Source data:
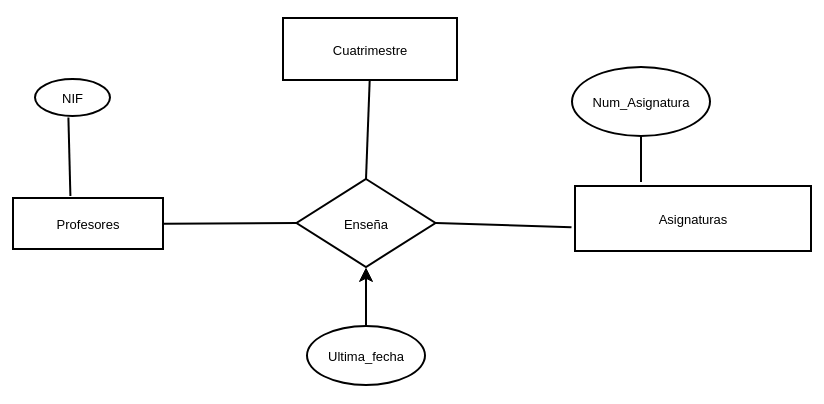
<!DOCTYPE html>
<html lang="es">
<head>
<meta charset="utf-8">
<title>Diagrama entidad-relación</title>
<style>
:root { --ink: #000; --paper: #fff; }
* { box-sizing: border-box; }
html, body { margin: 0; }
body { width: 824px; height: 404px; overflow: hidden; background: var(--paper); }
.diagram {
  position: relative; width: 824px; height: 404px; overflow: hidden;
  color: var(--ink); font: 13px/16px "Liberation Sans", Arial, sans-serif;
}
.links { position: absolute; inset: 0; fill: none; stroke: var(--ink); stroke-width: 2; }
.links .arrowhead { fill: var(--ink); stroke-width: 1; }
.links .diamond { fill: var(--paper); }
.node {
  position: absolute; display: flex; align-items: center; justify-content: center;
  padding-top: 3px; white-space: nowrap;
}
.entity, .attribute { border: 2px solid var(--ink); background: var(--paper); }
.attribute { border-radius: 50%; }
.cuatrimestre { left: 282px; top: 17px; width: 176px; height: 64px; }
.profesores { left: 12px; top: 197px; width: 152px; height: 53px; }
.asignaturas { left: 574px; top: 185px; width: 238px; height: 67px; }
.nif { left: 34px; top: 78px; width: 77px; height: 39px; }
.num-asignatura { left: 571px; top: 66px; width: 140px; height: 71px; }
.ultima-fecha { left: 306px; top: 325px; width: 120px; height: 61px; }
.ensena { left: 296px; top: 178px; width: 140px; height: 90px; }
</style>
</head>
<body>
<main class="diagram">
  <svg class="links" width="824" height="404" viewBox="0 0 824 404" aria-hidden="true">
    <line x1="68.4" y1="117.5" x2="70.4" y2="196"/>
    <line x1="164" y1="223.7" x2="297" y2="223"/>
    <line x1="369.7" y1="80" x2="366" y2="179"/>
    <line x1="436" y1="223" x2="571.5" y2="227.3"/>
    <line x1="641" y1="136" x2="641" y2="182"/>
    <line x1="366" y1="326" x2="366" y2="276"/>
    <polygon class="diamond" points="366,179 435.5,223 366,267 296.5,223"/>
    <polygon class="arrowhead" points="366,268.5 372.5,281.5 366,278.2 359.5,281.5"/>
  </svg>
  <div class="node entity cuatrimestre">Cuatrimestre</div>
  <div class="node attribute nif">NIF</div>
  <div class="node entity profesores">Profesores</div>
  <div class="node relation ensena">Enseña</div>
  <div class="node attribute num-asignatura">Num_Asignatura</div>
  <div class="node entity asignaturas">Asignaturas</div>
  <div class="node attribute ultima-fecha">Ultima_fecha</div>
</main>
</body>
</html>
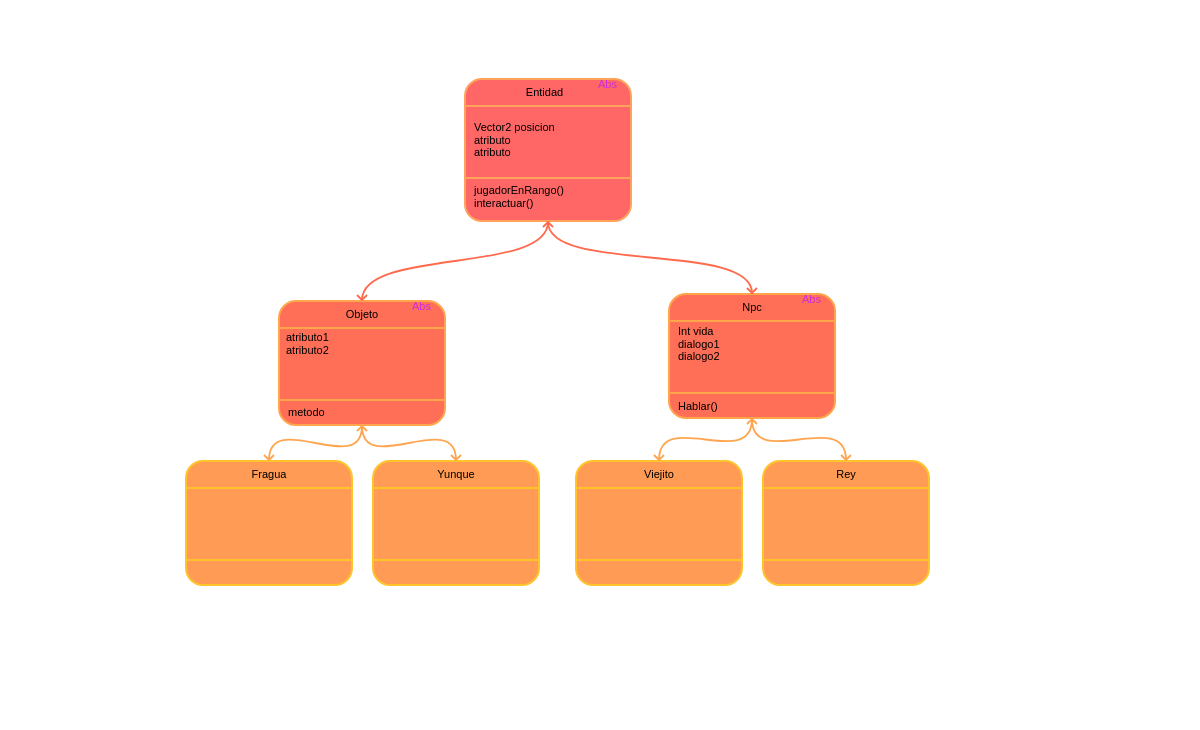
<!DOCTYPE html>
<html lang="es">
<head>
<meta charset="utf-8">
<title>Diagrama de clases: Entidad</title>
<style>
  :root {
    --paper: #ffffff;
    --ink: #000000;
    --abstract: #cc2fd6;
    --root-fill: #ff6666;
    --root-line: #ffa35c;
    --branch-fill: #ff6e56;
    --branch-line: #ffa64d;
    --leaf-fill: #ff9b55;
    --leaf-line: #ffc42b;
    --root-link: #ff6a4d;
    --branch-link: #ffa550;
  }
  * { box-sizing: border-box; margin: 0; padding: 0; }
  html, body { width: 1200px; height: 730px; overflow: hidden; background: var(--paper); }
  .diagram {
    position: relative;
    width: 1200px;
    height: 730px;
    color: var(--ink);
    font: 11px/12.6px "Liberation Sans", Arial, sans-serif;
  }
  .links { position: absolute; left: 0; top: 0; fill: none; stroke: currentColor; stroke-width: 1.8; }
  .root-links { color: var(--root-link); }
  .branch-links { color: var(--branch-link); }

  .class {
    position: absolute;
    display: grid;
    grid-template-rows: 27px 72px 1fr;
    width: 168px;
    height: 126px;
    background: var(--fill);
    border: 2px solid var(--line);
    border-radius: 18px;
  }
  .root { --fill: var(--root-fill); --line: var(--root-line); height: 144px; }
  .branch { --fill: var(--branch-fill); --line: var(--branch-line); }
  .leaf { --fill: var(--leaf-fill); --line: var(--leaf-line); }

  .class h2 {
    display: flex;
    align-items: center;
    justify-content: center;
    font: inherit;
    border-bottom: 2px solid var(--line);
  }
  .class ul { list-style: none; padding-left: 8px; }
  .attributes { border-bottom: 2px solid var(--line); }
  .methods { padding-top: 5px; }
  .abstract { position: absolute; left: 132px; top: -2px; color: var(--abstract); }

  #entidad { left: 464px; top: 78px; }
  #entidad h2 { padding-right: 7px; }
  #entidad .attributes { padding-top: 14px; }
  #objeto { left: 278px; top: 300px; }
  #objeto .attributes { padding: 2px 0 0 6px; }
  #npc { left: 668px; top: 293px; }
  #npc h2 { padding-bottom: 1px; }
  #npc .attributes { padding-top: 3px; }
  #npc .methods { padding-top: 6px; }
  #fragua { left: 185px; top: 460px; }
  #yunque { left: 372px; top: 460px; }
  #viejito { left: 575px; top: 460px; }
  #rey { left: 762px; top: 460px; }
</style>
</head>
<body>
<main class="diagram">
  <section class="class root" id="entidad">
    <h2>Entidad</h2>
    <ul class="attributes"><li>Vector2 posicion</li><li>atributo</li><li>atributo</li></ul>
    <ul class="methods"><li>jugadorEnRango()</li><li>interactuar()</li></ul>
    <span class="abstract">Abs</span>
  </section>

  <section class="class branch" id="objeto">
    <h2>Objeto</h2>
    <ul class="attributes"><li>atributo1</li><li>atributo2</li></ul>
    <ul class="methods"><li>metodo</li></ul>
    <span class="abstract">Abs</span>
  </section>

  <section class="class branch" id="npc">
    <h2>Npc</h2>
    <ul class="attributes"><li>Int vida</li><li>dialogo1</li><li>dialogo2</li></ul>
    <ul class="methods"><li>Hablar()</li></ul>
    <span class="abstract">Abs</span>
  </section>

  <section class="class leaf" id="fragua"><h2>Fragua</h2><div class="attributes"></div></section>
  <section class="class leaf" id="yunque"><h2>Yunque</h2><div class="attributes"></div></section>
  <section class="class leaf" id="viejito"><h2>Viejito</h2><div class="attributes"></div></section>
  <section class="class leaf" id="rey"><h2>Rey</h2><div class="attributes"></div></section>

  <svg class="links" width="1200" height="730" viewBox="0 0 1200 730" aria-hidden="true">
    <defs>
      <polyline id="arrow-up" points="-5,5 0,0 5,5"/>
      <polyline id="arrow-down" points="-5,-5 0,0 5,-5"/>
    </defs>
    <g class="root-links">
      <path d="M548 222C548 274 362 248 362 300"/>
      <path d="M548 222C548 274 752 241 752 293"/>
      <use href="#arrow-up" x="548" y="222"/>
      <use href="#arrow-down" x="362" y="300"/>
      <use href="#arrow-down" x="752" y="293"/>
    </g>
    <g class="branch-links">
      <path d="M362 426C362 478 269 408 269 460"/>
      <path d="M362 426C362 478 456 408 456 460"/>
      <path d="M752 419C752 471 659 408 659 460"/>
      <path d="M752 419C752 471 846 408 846 460"/>
      <use href="#arrow-up" x="362" y="426"/>
      <use href="#arrow-up" x="752" y="419"/>
      <use href="#arrow-down" x="269" y="460"/>
      <use href="#arrow-down" x="456" y="460"/>
      <use href="#arrow-down" x="659" y="460"/>
      <use href="#arrow-down" x="846" y="460"/>
    </g>
  </svg>
</main>
</body>
</html>
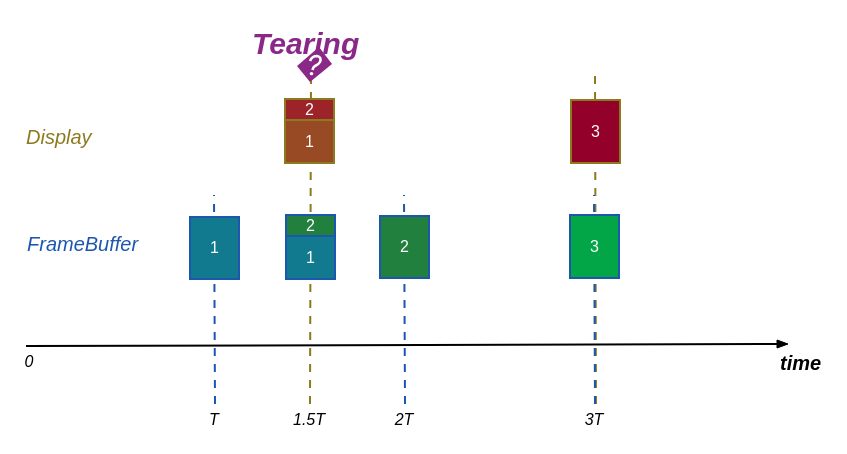
<!DOCTYPE html>
<html lang="en">
<head>
<meta charset="utf-8">
<title>Tearing timeline</title>
<style>
:root {
  --paper: #ffffff;
  --ink: #000000;
  --olive: #8c7a1e;
  --blue: #1c56ae;
  --purple: #8a2888;
  --teal: #127a8e;
  --green: #22803f;
  --bright-green: #02a647;
  --rust: #984a24;
  --red: #9c2328;
  --crimson: #930029;
}
* { box-sizing: border-box; margin: 0; }
body {
  width: 847px;
  height: 454px;
  overflow: hidden;
  background: var(--paper);
  font-family: "Liberation Sans", Arial, sans-serif;
}
.timeline { position: relative; width: 847px; height: 454px; overflow: hidden; }
.guides { position: absolute; inset: 0; }
.guide { fill: none; stroke-width: 2; stroke-dasharray: 8 8; }
.guide-display { stroke: var(--olive); }
.guide-buffer { stroke: var(--blue); }
.axis { stroke: var(--ink); stroke-width: 2; }

.title, .row-name, .axis-name, .tick {
  position: absolute;
  line-height: 1;
  font-weight: 400;
  font-style: italic;
  white-space: nowrap;
}
.title { left: 252px; top: 29px; font-size: 30px; font-weight: 700; color: var(--purple); }
.row-name { font-size: 20px; }
.row-display { left: 26px; top: 127px; color: var(--olive); }
.row-buffer { left: 27px; top: 234px; color: var(--blue); }
.axis-name { left: 780px; top: 353px; font-size: 20px; font-weight: 700; }
.tick { top: 412px; font-size: 16px; transform: translateX(-50%); }
.tick-zero { top: 354px; }

.frame {
  position: absolute;
  display: flex;
  flex-direction: column;
  width: 51px;
  border: 2px solid var(--edge);
  color: var(--paper);
  font-size: 16px;
  line-height: 1;
}
.display { --edge: var(--olive); }
.buffer { --edge: var(--blue); }
.part { flex: 1; display: flex; align-items: center; justify-content: center; }
.part-new { flex: 0 0 21px; border-bottom: 2px solid var(--edge); }
.teal { background: var(--teal); }
.green { background: var(--green); }
.bright-green { background: var(--bright-green); }
.rust { background: var(--rust); }
.red { background: var(--red); }
.crimson { background: var(--crimson); }
</style>
</head>
<body>
<main class="timeline">
  <svg class="guides" width="847" height="454" viewBox="0 0 847 454" aria-hidden="true">
    <line class="guide guide-buffer" x1="215" y1="404" x2="214" y2="195"/>
    <line class="guide guide-display" x1="310" y1="404" x2="311" y2="76"/>
    <line class="guide guide-buffer" x1="405" y1="404" x2="404" y2="195"/>
    <line class="guide guide-display" x1="596" y1="404" x2="595" y2="76"/>
    <line class="guide guide-buffer" x1="595" y1="404" x2="594" y2="195"/>
    <line class="axis" x1="26" y1="346" x2="780" y2="344"/>
    <polygon points="777,340 788,344 777,348" fill="var(--ink)" stroke="var(--ink)" stroke-linejoin="round"/>
  </svg>

  <h1 class="title">Tearing</h1>
  <svg class="guides" width="847" height="454" viewBox="0 0 847 454" role="img" aria-label="Question mark in a diamond">
    <polygon points="297,66 319,47 332,64 310,82" fill="var(--purple)"/>
    <path d="M310 61Q312 56 317 56Q322 57 320 62Q319 64 315 66Q313 67 312.5 70" fill="none" stroke="var(--paper)" stroke-width="2.6"/>
    <ellipse cx="311.5" cy="73.7" rx="1.8" ry="1.6" fill="var(--paper)"/>
  </svg>

  <h2 class="row-name row-display">Display</h2>
  <div class="frame display" style="left:284px;top:98px;height:66px">
    <span class="part part-new red">2</span>
    <span class="part rust">1</span>
  </div>
  <div class="frame display" style="left:570px;top:99px;height:65px">
    <span class="part crimson">3</span>
  </div>

  <h2 class="row-name row-buffer">FrameBuffer</h2>
  <div class="frame buffer" style="left:189px;top:216px;height:64px">
    <span class="part teal">1</span>
  </div>
  <div class="frame buffer" style="left:285px;top:214px;height:66px">
    <span class="part part-new green">2</span>
    <span class="part teal">1</span>
  </div>
  <div class="frame buffer" style="left:379px;top:215px;height:64px">
    <span class="part green">2</span>
  </div>
  <div class="frame buffer" style="left:569px;top:214px;height:65px">
    <span class="part bright-green">3</span>
  </div>

  <span class="tick tick-zero" style="left:29px">0</span>
  <span class="tick" style="left:214px">T</span>
  <span class="tick" style="left:309px">1.5T</span>
  <span class="tick" style="left:404px">2T</span>
  <span class="tick" style="left:594px">3T</span>
  <span class="axis-name">time</span>
</main>
</body>
</html>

Instructions for the task: Among the lines above, find those that contain the word "section" and copy them.

Result of this exercise:
  <section class="class root" id="entidad">
  </section>
  <section class="class branch" id="objeto">
  </section>
  <section class="class branch" id="npc">
  </section>
  <section class="class leaf" id="fragua"><h2>Fragua</h2><div class="attributes"></div></section>
  <section class="class leaf" id="yunque"><h2>Yunque</h2><div class="attributes"></div></section>
  <section class="class leaf" id="viejito"><h2>Viejito</h2><div class="attributes"></div></section>
  <section class="class leaf" id="rey"><h2>Rey</h2><div class="attributes"></div></section>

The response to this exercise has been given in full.